Work order:
Search the listing for the string "focused". Copy every line that has it.

### Supplied data ###

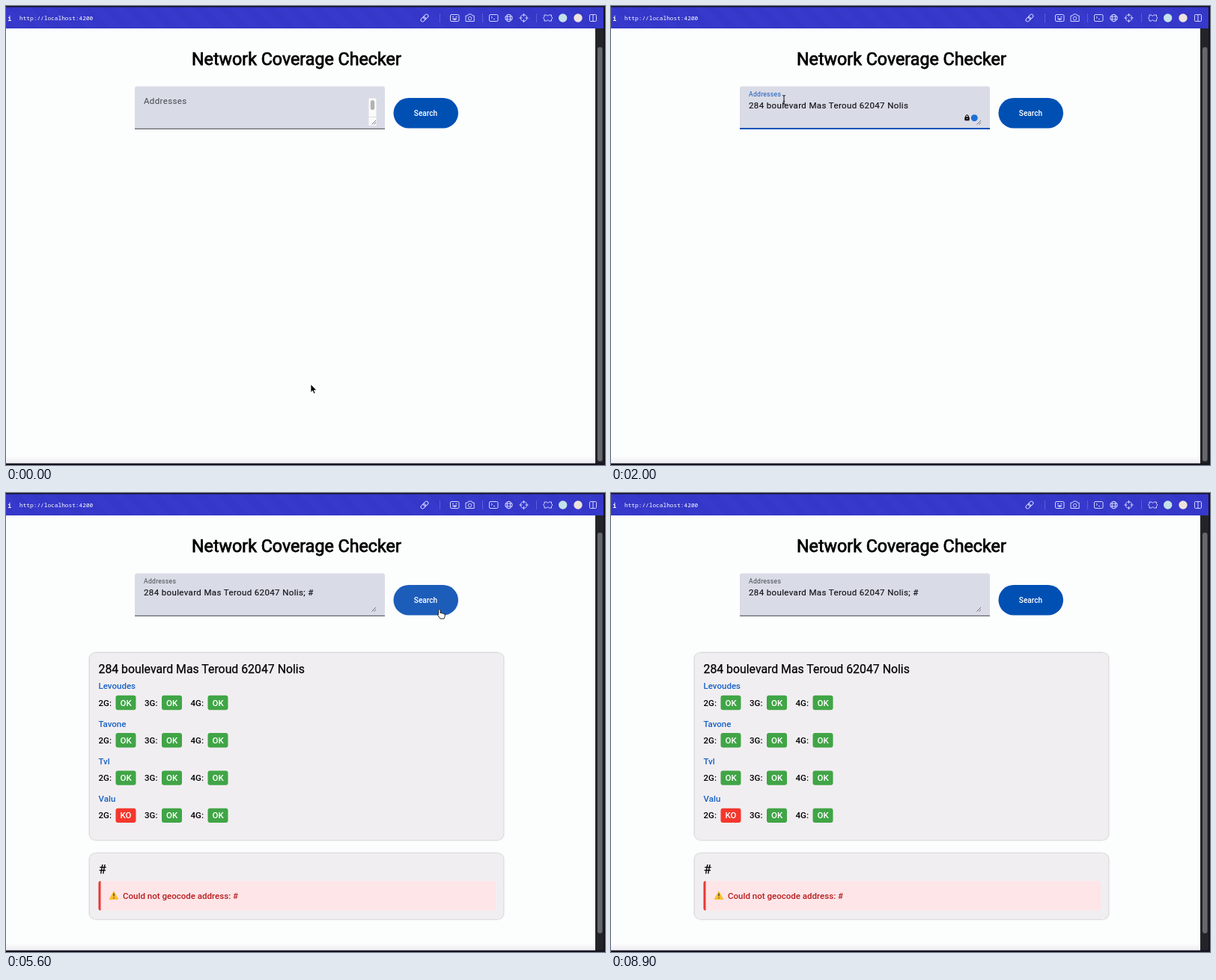
Recreate the animation shown at these times as an HTML page. Size 800x614 px, loop 9000 ms.

```html
<!DOCTYPE html>
<html lang="en">
<head>
<meta charset="utf-8">
<title>Network Coverage Checker</title>
<style>
  html, body { margin: 0; height: 100%; overflow: hidden; background: #15121f; }
  svg { display: block; }
  text { font: 11.52px Roboto, sans-serif; white-space: pre; }
  .field { letter-spacing: .36px; fill: #1c1d22; }
  .entry { fill: #101116; stroke: #101116; stroke-width: .15; }
  .medium { font-weight: 500; }
  .white { fill: #fff; }
  .heading { font-size: 15.84px; fill: #000; stroke: #000; stroke-width: .25; }
  .icons { fill: none; stroke: #d3d6ff; stroke-width: 1; }
  .card { fill: #f1eef1; filter: drop-shadow(0 .7px .6px #0005) drop-shadow(0 .7px 1px #0003); }
</style>
</head>
<body>
<svg width="800" height="614" viewBox="0 0 800 614">
  <defs>
    <pattern id="stripes" width="22" height="22" patternUnits="userSpaceOnUse" patternTransform="rotate(-45)">
      <rect width="22" height="22" fill="#3639cb"/>
      <rect width="11" height="22" fill="#3437c7"/>
    </pattern>
    <linearGradient id="fade" x2="0" y2="1">
      <stop stop-color="#fcfdfd"/><stop offset="1" stop-color="#eeedf3"/>
    </linearGradient>
  </defs>

  <!-- browser chrome -->
  <rect y="1.5" width="798" height="28.5" fill="url(#stripes)"/>
  <rect y="30" width="787" height="581.5" fill="#fcfdfd"/>
  <rect y="602" width="787" height="9.5" fill="url(#fade)"/>
  <rect x="787" y="30" width="11" height="581.5" fill="#232427"/>
  <rect id="thumb" x="790" width="6.5" rx="3.2" fill="#66686c"/>
  <g class="white">
    <text x="2.2" y="19.5" style="font:bold 8.5px 'Noto Sans Mono',monospace">i</text>
    <text x="18" y="19" style="font:7.8px 'Noto Sans Mono',monospace">http://localhost:4200</text>
  </g>
  <g class="icons">
    <path stroke="#5a5ddb" d="M579.5 10v12M636.5 10v12M708.5 10v12"/>
    <g transform="rotate(-45 559 16)">
      <rect x="553" y="13.7" width="7" height="4.6" rx="2.3"/>
      <rect x="558" y="13.7" width="7" height="4.6" rx="2.3"/>
    </g>
    <rect x="593.5" y="11.5" width="11.5" height="9" rx="1.5"/>
    <path d="M596 14.5h2m2.5 0h2M596.5 17q2.7 3 5.5 0z" fill="#d3d6ff"/>
    <path d="M614 13h2.5l1.2-2h4l1.2 2h2.3v7.5h-11.2z"/><circle cx="619.6" cy="16.5" r="2.2"/>
    <rect x="645.5" y="11.5" width="11.5" height="9" rx="1.5"/><path d="M648 14l1.6 1.3-1.6 1.3M651 17.5h2"/>
    <circle cx="671.5" cy="16" r="4.7"/><ellipse cx="671.5" cy="16" rx="2.2" ry="4.7"/>
    <path d="M667 14.3h9M667 17.7h9"/>
    <circle cx="691.5" cy="16" r="4.3"/><path d="M691.5 10v4m0 4v4M685.5 16h4m4 0h4"/>
    <path d="M719 12h2.5q2 2.6 4 0h3v2.4q3 1.6 0 3.2v2.4h-3q-2-2.6-4 0h-2.5v-2.4q-3-1.6 0-3.2z"/>
    <rect x="779.5" y="11.5" width="9" height="9" rx="1.2"/><path d="M784 11.5v9"/>
  </g>
  <circle cx="743.7" cy="16" r="5.7" fill="#c4e2ea"/>
  <circle cx="764" cy="16" r="5.7" fill="#eee3dc"/>

  <!-- search form -->
  <text x="248" y="78.5" stroke="#000" stroke-width=".75" style="font-size:23.25px">Network Coverage Checker</text>
  <path d="M172 164.5v-54q0-3 3-3h328q3 0 3 3v54z" fill="#d9dbe6"/>
  <rect x="172" y="163.8" width="334" height="1" fill="#44474e"/>
  <rect id="line" y="163" height="2" fill="#0a52b8"/>
  <text id="label" class="field">Addresses</text>
  <g id="hint">
    <text class="field" x="184" y="137" style="fill:#3d4048">Enter multiple addresses separated by commas,</text>
    <text id="sample" class="field" x="184" y="154.3" style="fill:#3d4048"></text>
  </g>
  <g id="bar">
    <rect x="484.5" y="123.5" width="10" height="36.5" fill="#fafafa"/>
    <rect x="486.8" y="126" width="5.4" height="13" rx="2.7" fill="#b2b2b4"/>
    <path d="M484.5 148.5h10" stroke="#ddd"/>
  </g>
  <path d="M488.5 158.5l5.5-5.5M491.5 158.5l2.5-2.5" stroke="#55575e" stroke-width=".8"/>
  <text id="entry" class="field entry" x="184" y="137"></text>
  <rect id="caret" y="126.5" width="1" height="13" fill="#1459bd"/>
  <g id="keys">
    <rect x="472.3" y="148.5" width="6.4" height="4.7" rx="1"/>
    <path d="M473.7 149v-1.5q1.8-3.5 3.6 0v1.5" fill="none" stroke="#000" stroke-width="1.1"/>
    <circle cx="475.5" cy="150.8" r=".8" fill="#fff"/>
    <circle cx="485.3" cy="149.8" r="4.5" fill="#1f6fd2"/>
  </g>
  <rect id="button" x="517.5" y="123" width="86.5" height="40.5" rx="20.25"/>
  <text class="medium white" x="544.8" y="146.6" style="font-size:10.08px">Search</text>
  <g id="tip">
    <path d="M475 139.5h11l-5.5 5.5z"/>
    <rect x="430.5" y="120.5" width="100" height="19.7" rx="5"/>
    <text class="white" x="438.5" y="134" style="font:10.15px 'Liberation Sans',sans-serif">Unlock 7Hushdoor</text>
  </g>

  <!-- results -->
  <g id="results">
    <rect class="card" x="111.3" y="213.5" width="553.5" height="250.7" rx="8.6"/>
    <text id="place" class="heading" x="123.5" y="241.2"></text>
    <g id="rows"></g>
    <rect class="card" x="111.3" y="481.7" width="553.5" height="88.5" rx="8.6"/>
    <text class="heading" x="124" y="508.5">#</text>
    <rect x="123.5" y="519" width="530.5" height="39.5" rx="3" fill="#fde5e8"/>
    <path d="M126.5 519v39.5q-3 0-3-3v-33.5q0-3 3-3z" fill="#e53935"/>
    <path d="M144 533.5l5.3 9.7h-10.6z" fill="#fbc02d" stroke="#fbc02d" stroke-width="1.5" stroke-linejoin="round"/>
    <path d="M144 535.5v4m0 1.5v1.3" stroke="#333" stroke-width="1.3"/>
    <text class="medium" x="156" y="542.7" fill="#b71c1c">Could not geocode address: #</text>
  </g>

  <!-- pointers -->
  <path id="arrow" d="M0 0v11l2.5-2.3 1.7 3.9 1.9-.8-1.7-3.8h3.5z" stroke="#fff" stroke-width=".8"/>
  <path id="beam" d="M-2-5.5q2 0 2 1.2 0-1.2 2-1.2M0-4.5v10M-2 6.5q2 0 2-1.2 0 1.2 2 1.2M-1.2 2.5h2.4" fill="none" stroke="#111"/>
  <path id="hand" d="M-1.2 1q1.2-2 2.4 0v4l1.5-.3 .8.8 1.4-.2.7.8q1.7-.2 1.7 1.2v2.2l-1.2 3h-5l-3.6-5q.2-1.8 1.3-.7z" fill="#fff" stroke="#111" stroke-width=".9" stroke-linejoin="round"/>
</svg>
<script>
const $ = id => document.getElementById(id);
const set = (id, attrs) => { for (const k in attrs) $(id).setAttribute(k, attrs[k]); };
const show = (id, on) => { $(id).style.display = on ? '' : 'none'; };
const clamp = v => Math.max(0, Math.min(1, v));
const mix = (a, b, p) => a + (b - a) * p;

const address = '284 boulevard Mas Teroud 62047 Nolis';
const LOOP = 9000, STEP = 100;
const FOCUS = 600, PASTE = 1400, BLUR = 5200, RESULTS = 5600, LEAVE = 8600;
// When the entry changes, and what it then holds
const edits = [[FOCUS, ''], [PASTE, address], [2700, address + ';'], [3200, address + '; '], [4000, address + '; #']];
// Pointer stops: time, x, y
const stops = [
  [100, 407, 506], [600, 223, 116], [700, 223, 116], [1000, 231, 125], [4100, 231, 125],
  [4800, 584, 156], [5300, 584, 156], [6000, 571, 155], [6800, 571, 155],
  [7000, 330, 534], [7500, 260, 579], [8000, 310, 552], [LEAVE, 700, 0]
];

$('sample').textContent = `e.g., ${address}, 8 chemin`;
$('place').textContent = address;
$('rows').innerHTML = ['Levoudes', 'Tavone', 'Tvl', 'Valu'].map((name, row) => {
  const y = row * 50.3;
  const badges = [2, 3, 4].map((gen, col) => {
    const x = 123.5 + col * 61.5, ok = row < 3 || col > 0;
    return `<text class="medium" x="${x}" y="${284.5 + y}">${gen}G:</text>
      <rect x="${x + 23}" y="${270.8 + y}" width="27" height="19.4" rx="3" fill="${ok ? '#40a546' : '#f4372d'}"/>
      <text class="medium white" x="${x + 29}" y="${284.5 + y}">${ok ? 'OK' : 'KO'}</text>`;
  });
  return `<text class="medium" x="123.5" y="${262.2 + y}" fill="#1762c4">${name}</text>${badges.join('')}`;
}).join('');

function pointerAt(t) {
  const i = stops.findIndex(s => s[0] > t);
  if (i < 0) return stops.at(-1).slice(1);
  if (!i) return stops[0].slice(1);
  const [t0, x0, y0] = stops[i - 1], [t1, x1, y1] = stops[i];
  let p = (t - t0) / (t1 - t0);
  p *= p * (3 - 2 * p);
  return [mix(x0, x1, p), mix(y0, y1, p)];
}

function drawPointer(t) {
  const [x, y] = pointerAt(t);
  const inRow = y > 107 && y < 164;
  const onButton = inRow && x > 517 && x < 604;
  const onField = inRow && x > 172 && x < 506 && t >= 800;
  const kind = onButton ? 'hand' : onField ? 'beam' : 'arrow';
  const visible = t < LEAVE && !(t >= 2600 && t < 4100);
  for (const id of ['arrow', 'beam', 'hand']) show(id, visible && id === kind);
  set(kind, { transform: `translate(${x} ${y})` });
  set('button', { fill: onButton ? '#1c5db9' : '#0050b4' });
}

function drawField(t) {
  const focused = t >= FOCUS && t < BLUR;
  const p = clamp((t - FOCUS - 15) / 150);
  const [since, value] = edits.findLast(e => e[0] <= t) || [0, ''];
  $('entry').textContent = value;
  set('label', { transform: `translate(184 ${mix(131.4, 121.2, p)}) scale(${mix(1, .75, p)})` });
  $('label').style.fill = focused ? (p < 1 ? '#34599f' : '#1459bd') : '#44474e';
  set('line', { x: 339 - 167 * p, width: focused ? 334 * p : 0 });
  set('caret', { x: 184 + (value ? $('entry').getComputedTextLength() : 0) });
  show('caret', focused && (t - since) % 1000 < 500);
  show('hint', t >= FOCUS && t < PASTE);
  show('bar', t < PASTE);
  show('tip', t >= 700 && t < 1100);
  show('keys', focused && t >= PASTE);
}

function draw(now) {
  const t = Math.floor(now % LOOP / STEP) * STEP;
  const done = t >= RESULTS;
  drawField(t);
  drawPointer(t);
  show('results', done);
  set('thumb', { y: done ? 53 : 55, height: done ? 536 : 554 });
  requestAnimationFrame(draw);
}
draw(performance.now());
</script>
</body>
</html>
```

###

Task result:
  const focused = t >= FOCUS && t < BLUR;
  $('label').style.fill = focused ? (p < 1 ? '#34599f' : '#1459bd') : '#44474e';
  set('line', { x: 339 - 167 * p, width: focused ? 334 * p : 0 });
  show('caret', focused && (t - since) % 1000 < 500);
  show('keys', focused && t >= PASTE);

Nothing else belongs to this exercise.